◆ **Work required**: Which lines belong in your copy? Those from the start of the data through the line with "width: 32px; height: 32px;", exactly as written, without any pictures.
↓
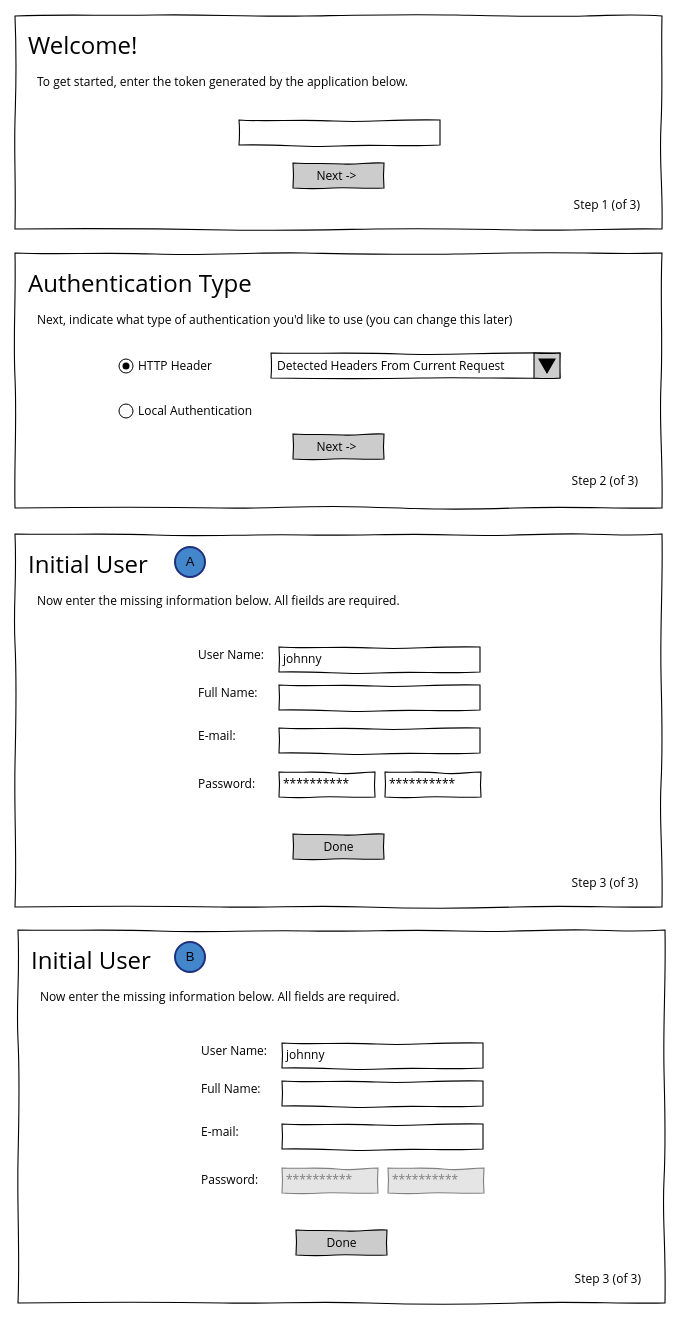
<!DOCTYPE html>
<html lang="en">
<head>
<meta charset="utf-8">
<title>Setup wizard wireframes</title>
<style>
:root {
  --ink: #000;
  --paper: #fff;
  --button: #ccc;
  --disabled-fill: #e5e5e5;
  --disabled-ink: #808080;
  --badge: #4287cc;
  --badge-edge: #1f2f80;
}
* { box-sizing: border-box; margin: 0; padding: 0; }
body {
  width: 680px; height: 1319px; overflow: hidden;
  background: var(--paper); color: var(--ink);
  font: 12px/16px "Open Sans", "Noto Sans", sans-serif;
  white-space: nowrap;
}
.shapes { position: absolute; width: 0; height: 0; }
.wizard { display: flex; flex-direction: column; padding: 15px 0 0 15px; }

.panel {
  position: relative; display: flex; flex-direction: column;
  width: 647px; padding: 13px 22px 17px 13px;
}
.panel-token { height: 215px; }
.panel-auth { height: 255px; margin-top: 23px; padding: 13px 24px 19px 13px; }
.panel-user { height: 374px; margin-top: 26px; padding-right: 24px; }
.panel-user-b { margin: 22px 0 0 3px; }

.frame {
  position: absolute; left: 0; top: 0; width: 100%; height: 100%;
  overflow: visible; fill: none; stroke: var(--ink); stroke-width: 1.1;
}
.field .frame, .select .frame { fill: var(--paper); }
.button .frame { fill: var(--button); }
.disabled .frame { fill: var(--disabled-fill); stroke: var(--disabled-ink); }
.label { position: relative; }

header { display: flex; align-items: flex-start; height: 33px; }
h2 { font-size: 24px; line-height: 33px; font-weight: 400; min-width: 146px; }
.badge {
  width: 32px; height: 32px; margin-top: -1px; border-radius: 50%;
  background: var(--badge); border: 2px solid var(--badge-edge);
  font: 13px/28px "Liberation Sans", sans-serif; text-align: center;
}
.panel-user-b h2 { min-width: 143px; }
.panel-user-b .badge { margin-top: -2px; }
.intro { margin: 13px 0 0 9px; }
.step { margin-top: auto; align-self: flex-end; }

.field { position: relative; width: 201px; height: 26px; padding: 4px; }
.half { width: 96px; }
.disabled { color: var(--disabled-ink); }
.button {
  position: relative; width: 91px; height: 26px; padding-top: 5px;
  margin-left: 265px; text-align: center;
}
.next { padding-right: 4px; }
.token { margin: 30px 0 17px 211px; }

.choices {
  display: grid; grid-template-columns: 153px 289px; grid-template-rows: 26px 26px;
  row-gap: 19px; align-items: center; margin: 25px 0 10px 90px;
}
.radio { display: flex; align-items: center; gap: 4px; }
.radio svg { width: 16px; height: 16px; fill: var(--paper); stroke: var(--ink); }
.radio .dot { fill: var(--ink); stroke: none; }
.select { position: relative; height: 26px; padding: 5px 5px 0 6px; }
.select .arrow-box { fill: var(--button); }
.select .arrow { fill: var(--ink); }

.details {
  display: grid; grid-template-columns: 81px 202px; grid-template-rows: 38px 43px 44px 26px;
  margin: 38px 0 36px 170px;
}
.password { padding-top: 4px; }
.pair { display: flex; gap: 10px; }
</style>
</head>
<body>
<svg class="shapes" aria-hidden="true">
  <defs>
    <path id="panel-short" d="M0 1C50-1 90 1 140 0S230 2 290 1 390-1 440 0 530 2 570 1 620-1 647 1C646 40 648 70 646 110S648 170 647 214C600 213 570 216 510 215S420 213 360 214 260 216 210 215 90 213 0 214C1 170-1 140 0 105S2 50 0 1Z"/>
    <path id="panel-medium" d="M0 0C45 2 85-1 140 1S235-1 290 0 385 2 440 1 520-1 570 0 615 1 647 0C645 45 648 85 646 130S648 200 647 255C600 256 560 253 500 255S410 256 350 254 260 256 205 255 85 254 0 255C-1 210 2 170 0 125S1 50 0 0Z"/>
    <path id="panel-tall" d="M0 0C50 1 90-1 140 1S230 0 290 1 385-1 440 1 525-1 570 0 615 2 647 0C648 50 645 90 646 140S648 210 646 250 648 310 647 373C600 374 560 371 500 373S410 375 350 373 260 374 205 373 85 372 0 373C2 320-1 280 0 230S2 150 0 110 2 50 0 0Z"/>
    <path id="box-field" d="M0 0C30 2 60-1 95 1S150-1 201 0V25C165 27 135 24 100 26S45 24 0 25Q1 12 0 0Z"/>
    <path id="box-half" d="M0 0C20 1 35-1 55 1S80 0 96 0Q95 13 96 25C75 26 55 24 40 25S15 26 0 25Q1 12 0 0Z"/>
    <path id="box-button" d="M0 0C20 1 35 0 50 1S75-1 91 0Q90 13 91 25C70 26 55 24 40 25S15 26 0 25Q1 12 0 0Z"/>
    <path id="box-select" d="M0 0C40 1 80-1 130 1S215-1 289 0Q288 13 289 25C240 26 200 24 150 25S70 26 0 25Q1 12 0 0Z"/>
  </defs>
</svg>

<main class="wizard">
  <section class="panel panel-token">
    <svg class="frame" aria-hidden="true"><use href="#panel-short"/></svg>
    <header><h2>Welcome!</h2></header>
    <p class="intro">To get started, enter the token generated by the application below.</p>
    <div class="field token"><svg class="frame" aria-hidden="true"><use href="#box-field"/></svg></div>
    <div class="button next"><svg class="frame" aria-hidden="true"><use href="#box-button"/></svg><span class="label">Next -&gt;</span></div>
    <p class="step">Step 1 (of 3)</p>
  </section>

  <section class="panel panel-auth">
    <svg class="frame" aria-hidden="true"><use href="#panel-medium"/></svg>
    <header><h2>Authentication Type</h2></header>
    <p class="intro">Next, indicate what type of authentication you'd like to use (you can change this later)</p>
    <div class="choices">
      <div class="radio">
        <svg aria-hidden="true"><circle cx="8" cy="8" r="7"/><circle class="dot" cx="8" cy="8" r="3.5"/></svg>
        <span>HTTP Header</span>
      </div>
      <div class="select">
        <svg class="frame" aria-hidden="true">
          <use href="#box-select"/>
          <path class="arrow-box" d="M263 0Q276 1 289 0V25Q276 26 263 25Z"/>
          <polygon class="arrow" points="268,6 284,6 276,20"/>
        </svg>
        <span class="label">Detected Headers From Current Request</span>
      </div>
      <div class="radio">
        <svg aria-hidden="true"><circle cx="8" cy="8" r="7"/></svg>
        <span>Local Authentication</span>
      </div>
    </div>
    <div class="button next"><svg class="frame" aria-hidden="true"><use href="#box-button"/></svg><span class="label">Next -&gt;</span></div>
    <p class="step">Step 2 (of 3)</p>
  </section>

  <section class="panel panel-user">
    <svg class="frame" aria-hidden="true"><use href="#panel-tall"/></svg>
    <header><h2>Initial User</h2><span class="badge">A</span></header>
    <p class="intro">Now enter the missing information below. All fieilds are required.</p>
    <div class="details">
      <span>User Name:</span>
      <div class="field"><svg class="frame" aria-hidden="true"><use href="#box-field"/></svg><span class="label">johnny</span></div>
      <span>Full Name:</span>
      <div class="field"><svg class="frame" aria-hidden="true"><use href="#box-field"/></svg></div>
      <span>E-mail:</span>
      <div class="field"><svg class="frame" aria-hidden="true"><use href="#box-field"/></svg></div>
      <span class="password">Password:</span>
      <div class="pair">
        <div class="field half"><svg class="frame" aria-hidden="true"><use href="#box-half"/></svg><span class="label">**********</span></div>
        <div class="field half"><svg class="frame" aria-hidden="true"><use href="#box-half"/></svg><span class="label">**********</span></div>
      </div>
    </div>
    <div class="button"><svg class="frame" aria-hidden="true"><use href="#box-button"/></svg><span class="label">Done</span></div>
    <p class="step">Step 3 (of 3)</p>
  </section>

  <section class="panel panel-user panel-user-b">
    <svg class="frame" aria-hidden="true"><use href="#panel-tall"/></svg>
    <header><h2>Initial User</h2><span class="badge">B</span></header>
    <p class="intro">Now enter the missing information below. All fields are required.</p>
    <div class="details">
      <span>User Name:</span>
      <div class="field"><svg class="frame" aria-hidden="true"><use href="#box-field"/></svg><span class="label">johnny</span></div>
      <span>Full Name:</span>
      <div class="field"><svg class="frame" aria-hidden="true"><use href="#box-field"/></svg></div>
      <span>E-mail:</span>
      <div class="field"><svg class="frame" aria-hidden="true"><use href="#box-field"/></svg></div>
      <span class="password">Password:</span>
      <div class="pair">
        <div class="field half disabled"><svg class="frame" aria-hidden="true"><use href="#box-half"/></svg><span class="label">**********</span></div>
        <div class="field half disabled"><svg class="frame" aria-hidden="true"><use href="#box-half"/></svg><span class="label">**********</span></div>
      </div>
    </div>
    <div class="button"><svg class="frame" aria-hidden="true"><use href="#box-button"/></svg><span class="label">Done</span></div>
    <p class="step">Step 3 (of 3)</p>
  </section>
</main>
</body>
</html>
↑
◆ **Answer space**:
<!DOCTYPE html>
<html lang="en">
<head>
<meta charset="utf-8">
<title>Setup wizard wireframes</title>
<style>
:root {
  --ink: #000;
  --paper: #fff;
  --button: #ccc;
  --disabled-fill: #e5e5e5;
  --disabled-ink: #808080;
  --badge: #4287cc;
  --badge-edge: #1f2f80;
}
* { box-sizing: border-box; margin: 0; padding: 0; }
body {
  width: 680px; height: 1319px; overflow: hidden;
  background: var(--paper); color: var(--ink);
  font: 12px/16px "Open Sans", "Noto Sans", sans-serif;
  white-space: nowrap;
}
.shapes { position: absolute; width: 0; height: 0; }
.wizard { display: flex; flex-direction: column; padding: 15px 0 0 15px; }

.panel {
  position: relative; display: flex; flex-direction: column;
  width: 647px; padding: 13px 22px 17px 13px;
}
.panel-token { height: 215px; }
.panel-auth { height: 255px; margin-top: 23px; padding: 13px 24px 19px 13px; }
.panel-user { height: 374px; margin-top: 26px; padding-right: 24px; }
.panel-user-b { margin: 22px 0 0 3px; }

.frame {
  position: absolute; left: 0; top: 0; width: 100%; height: 100%;
  overflow: visible; fill: none; stroke: var(--ink); stroke-width: 1.1;
}
.field .frame, .select .frame { fill: var(--paper); }
.button .frame { fill: var(--button); }
.disabled .frame { fill: var(--disabled-fill); stroke: var(--disabled-ink); }
.label { position: relative; }

header { display: flex; align-items: flex-start; height: 33px; }
h2 { font-size: 24px; line-height: 33px; font-weight: 400; min-width: 146px; }
.badge {
  width: 32px; height: 32px; margin-top: -1px; border-radius: 50%;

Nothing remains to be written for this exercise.